“Such initiatives that help document the experiences of Partition serve as an antidote to the charged political narratives of the two states,” said Ayesha Jalal, a South Asian history professor at Tufts University in the United States.
“They help to alleviate the tensions between the two sides, and open up channels for a much-needed people-to-people dialogue.”
As the numbers of those displaced from their homes have swelled worldwide, technology helps monitor abandoned homes from afar and records human rights abuses, while digital archives preserve cultural heritage.
Project Dastaan – meaning story in Urdu – uses virtual reality (VR) to document accounts of partition survivors and enable them to revisit their place of birth.
“VR isn’t like film – there is a level of immersion and engagement that creates empathy and has a powerful impact,” said founder Sparsh Ahuja, whose grandfather migrated to India as a seven-year-old during the partition.
“People really feel like they are transported to the place.”
Using volunteers in India and Pakistan to locate and film places – which have often changed over the decades – Project Dastaan aimed to connect 75 partition survivors with their ancestral homes by the 75th anniversary this year.
But pandemic restrictions meant that they completed only 30 interviews since they began filming in 2019, said Ahuja.
“When visa policies were more friendly, people could go physically and see places and people,” he said. “Now, these connections wouldn’t happen without technology, and VR has brought a whole new audience to the partition experience.”
Among the most popular YouTube channels on the partition is Punjabi Lehar – or Punjabi wave – with about 600,000 subscribers.
Founder Lovely Singh, 30, part of the minority Sikh community in Pakistan, estimates that the channel has helped 200 to 300 individuals reconnect with family and friends.
Earlier this year, Punjabi Lehar’s video of an emotional reunion between two elderly brothers separated during partition quickly went viral, drawing widespread praise.
“If we can help connect more people, maybe there will be less tension between the two countries,” said Singh.
“This is how my children are learning about the partition.”
Tenensions in digital world
India and Pakistan are among the largest social media markets in the world, with more than 500 million YouTube and nearly 300 million Facebook users, according to research firms Global Media Insight and Statista.
History professor Jalal noted that these online spaces can also host misinformation, and added a note of caution about the limits of social media projects.
“While immensely useful, these initiatives surrounding the partition should not be seen as a replacement to historical understandings of the causes of partition,” she said.
Political tensions between India and Pakistan frequently spill over to social media.
Last year, one Indian state said people who celebrated Pakistan’s win over India in a cricket match on social media could be charged with sedition, which carries a penalty of up to life in prison.
Indians – particularly Muslims – who criticize the government online are often told to “go to Pakistan”.
But for 90-year-old Reena Varma, social media has done more than make a virtual connection – it has enabled her to visit her old home in Rawalpindi 75 years after she left it.
When her Pakistan visa application was rejected earlier this year, the news went viral on Facebook.
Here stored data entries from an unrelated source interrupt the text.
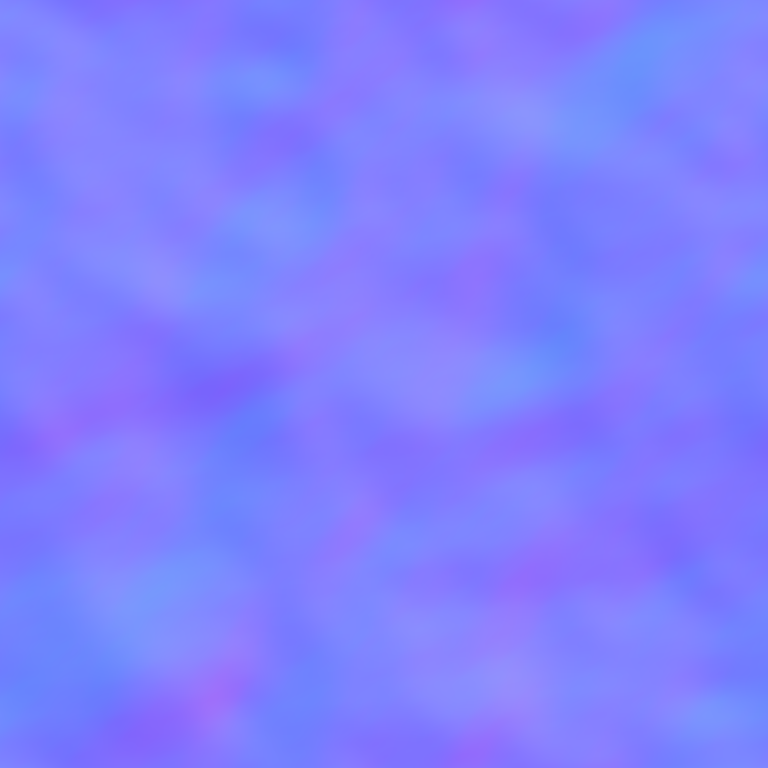
A three.js fragment shader for this texture map:

```glsl
// Tangent-space normal map of a soft, gently rolling surface that tiles.
// The height is a sum of whole-number sine waves with random phases; their
// exact slopes, slightly stretched along a shallow rise, are packed as colour.

varying vec2 vUv;

const float TAU = 6.283185;
const int MAX_WAVE = 12;                      // most waves across the canvas
const float BASE_WAVE = 2.3;                  // waves of the broadest swells
const float FALLOFF = 1.4;                    // how fast finer waves fade
const float STRETCH = 1.22;                   // elongation along the streaks
const vec2 STREAK_DIR = vec2(0.906, 0.423);   // direction of the streaks
const vec2 TILT = vec2(0.068, 0.068);         // typical tilt across and up
const int GRAIN_WAVES = 24;
const float GRAIN_TILT = 0.0020;              // tilt of each faint fine wave
const float SEED = 9.3;

float hash(vec2 p) {
  return fract(sin(dot(p, vec2(12.9898, 78.233)) + SEED) * 43758.5);
}

// Height of one wave before normalising, by its wave vector
float swellHeight(vec2 wave) {
  float along = dot(wave, STREAK_DIR) * STRETCH;
  float across = dot(wave, vec2(-STREAK_DIR.y, STREAK_DIR.x));
  float k2 = (along * along + across * across) / (BASE_WAVE * BASE_WAVE);
  return pow(1.0 + k2, -FALLOFF) * exp(-0.01 * k2);
}

// Slope of the layered swells, scaled to unit spread on both axes
vec2 swellSlope(vec2 p) {
  vec2 slope = vec2(0.0);
  vec2 variance = vec2(0.0);
  for (int j = 0; j <= MAX_WAVE; j++) {
    for (int i = -MAX_WAVE; i <= MAX_WAVE; i++) {
      if (j == 0 && i <= 0) continue;         // opposite vectors are the same wave
      vec2 wave = vec2(float(i), float(j));
      vec2 steepness = wave * swellHeight(wave);
      slope += steepness * cos(TAU * (dot(wave, p) + hash(wave)));
      variance += 0.5 * steepness * steepness;
    }
  }
  return slope / sqrt(variance);
}

// Faint fine ripples running up to the right
vec2 grainSlope(vec2 p) {
  vec2 slope = vec2(0.0);
  for (int i = 0; i < GRAIN_WAVES; i++) {
    float id = float(i);
    float size = mix(14.0, 52.0, hash(vec2(id, 31.0)));
    float angle = mix(1.6, 2.9, hash(vec2(id, 47.0)));
    vec2 wave = floor(size * vec2(cos(angle), sin(angle)) + 0.5);
    slope += normalize(wave) * cos(TAU * (dot(wave, p) + hash(vec2(id, 59.0))));
  }
  return slope;
}

void main() {
  vec2 tilt = swellSlope(vUv) * TILT + grainSlope(vUv) * GRAIN_TILT;
  vec3 normal = normalize(vec3(-tilt, 1.0));
  gl_FragColor = vec4(normal * 0.5 + 0.5, 1.0);
}
```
Pakistani authorities intervened to give a visa to Varma, who migrated to India as a teenager weeks before the partition.
When Varma visited Pakistan last month, Imran William, founder of the Facebook group the India Pakistan Heritage, was on hand to welcome her.
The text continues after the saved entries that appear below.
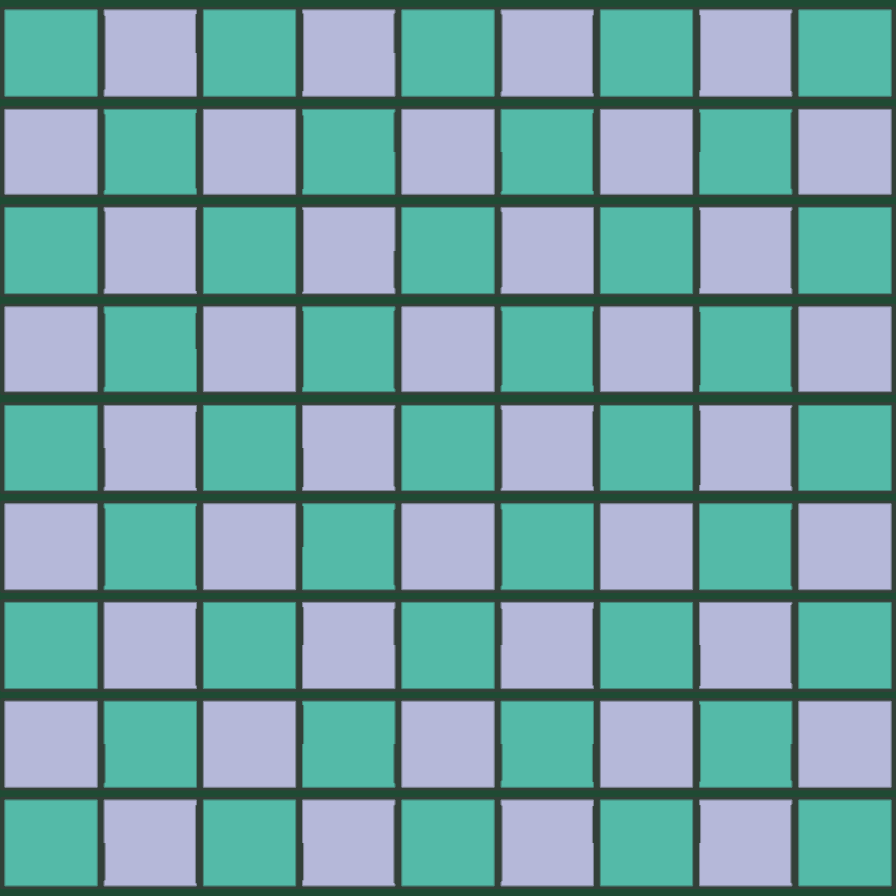
A WebGL 2 fragment shader for this pattern:

```glsl
#version 300 es
precision highp float;

uniform vec2 u_resolution;
out vec4 fragColor;

float hash(vec2 p) {
    vec3 q = fract(p.xyx * vec3(0.1031, 0.1030, 0.0973));
    q += dot(q, q.yzx + 33.33);
    return fract((q.x + q.y) * q.z);
}

float roundedBox(vec2 p, vec2 halfSize, float radius) {
    vec2 q = abs(p) - halfSize + radius;
    return length(max(q, 0.0)) + min(max(q.x, q.y), 0.0) - radius;
}

// Coverage of a shape, softened over one pixel
float fill(float d, float pixel) {
    return 1.0 - smoothstep(-0.5 * pixel, 0.5 * pixel, d);
}

void main() {
    vec2 uv = gl_FragCoord.xy / u_resolution;
    float pixel = 1.0 / min(u_resolution.x, u_resolution.y);

    // Nine by nine cells, centred on the canvas
    vec2 pitch = vec2(0.11076, 0.1102);
    vec2 cell = clamp(floor((uv - 0.5) / pitch + 0.5), -4.0, 4.0);
    vec2 p = uv - 0.5 - cell * pitch;

    // Slightly uneven heights by row
    vec2 halfSize = vec2(0.0522, 0.0486);
    halfSize.y += 0.0012 * (hash(vec2(cell.y + 20.0, 7.0)) - 0.5);

    // Worn sides on every other column leave small lips at the corners
    float wornColumn = mod(cell.x, 2.0);
    vec2 corner = cell * 2.0 + step(0.0, p) + 40.0;
    float lip = 0.003 + 0.005 * hash(corner);
    float worn = wornColumn * step(0.25, hash(corner.yx + 11.0));
    float middle = 1.0 - smoothstep(-0.001, 0.001, abs(p.y) - halfSize.y + lip);
    vec2 wornSize = halfSize - vec2(0.0012 * worn * middle, 0.0);

    float tile = roundedBox(p, wornSize, 0.0015);
    float rim = roundedBox(p, halfSize + vec2(0.0045, 0.0029), 0.002);

    vec3 ground = vec3(0.12, 0.29, 0.20);
    vec3 charcoal = vec3(0.20, 0.25, 0.22);
    vec3 teal = vec3(0.33, 0.73, 0.66);
    vec3 lavender = vec3(0.71, 0.72, 0.85);

    // Checkerboard tiles with a thin dulled border
    vec3 tileColor = mix(teal, lavender, mod(cell.x + cell.y, 2.0));
    vec3 borderColor = mix(tileColor, charcoal, 0.42);

    vec3 color = mix(ground, charcoal, fill(rim, pixel));
    color = mix(color, borderColor, fill(tile, pixel));
    color = mix(color, tileColor, fill(tile + 0.0013, pixel));
    fragColor = vec4(color, 1.0);
}
```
Residents beat drums and showered her with flowers as she danced on the street, then looked around her old home.
“It was very emotional, but I am so happy I could fulfil my dream of visiting my home,” Varma said.
“People have very painful memories of the partition, but thanks to Facebook and other social media, people are interacting and keen to meet each other. It brings people of both countries together.”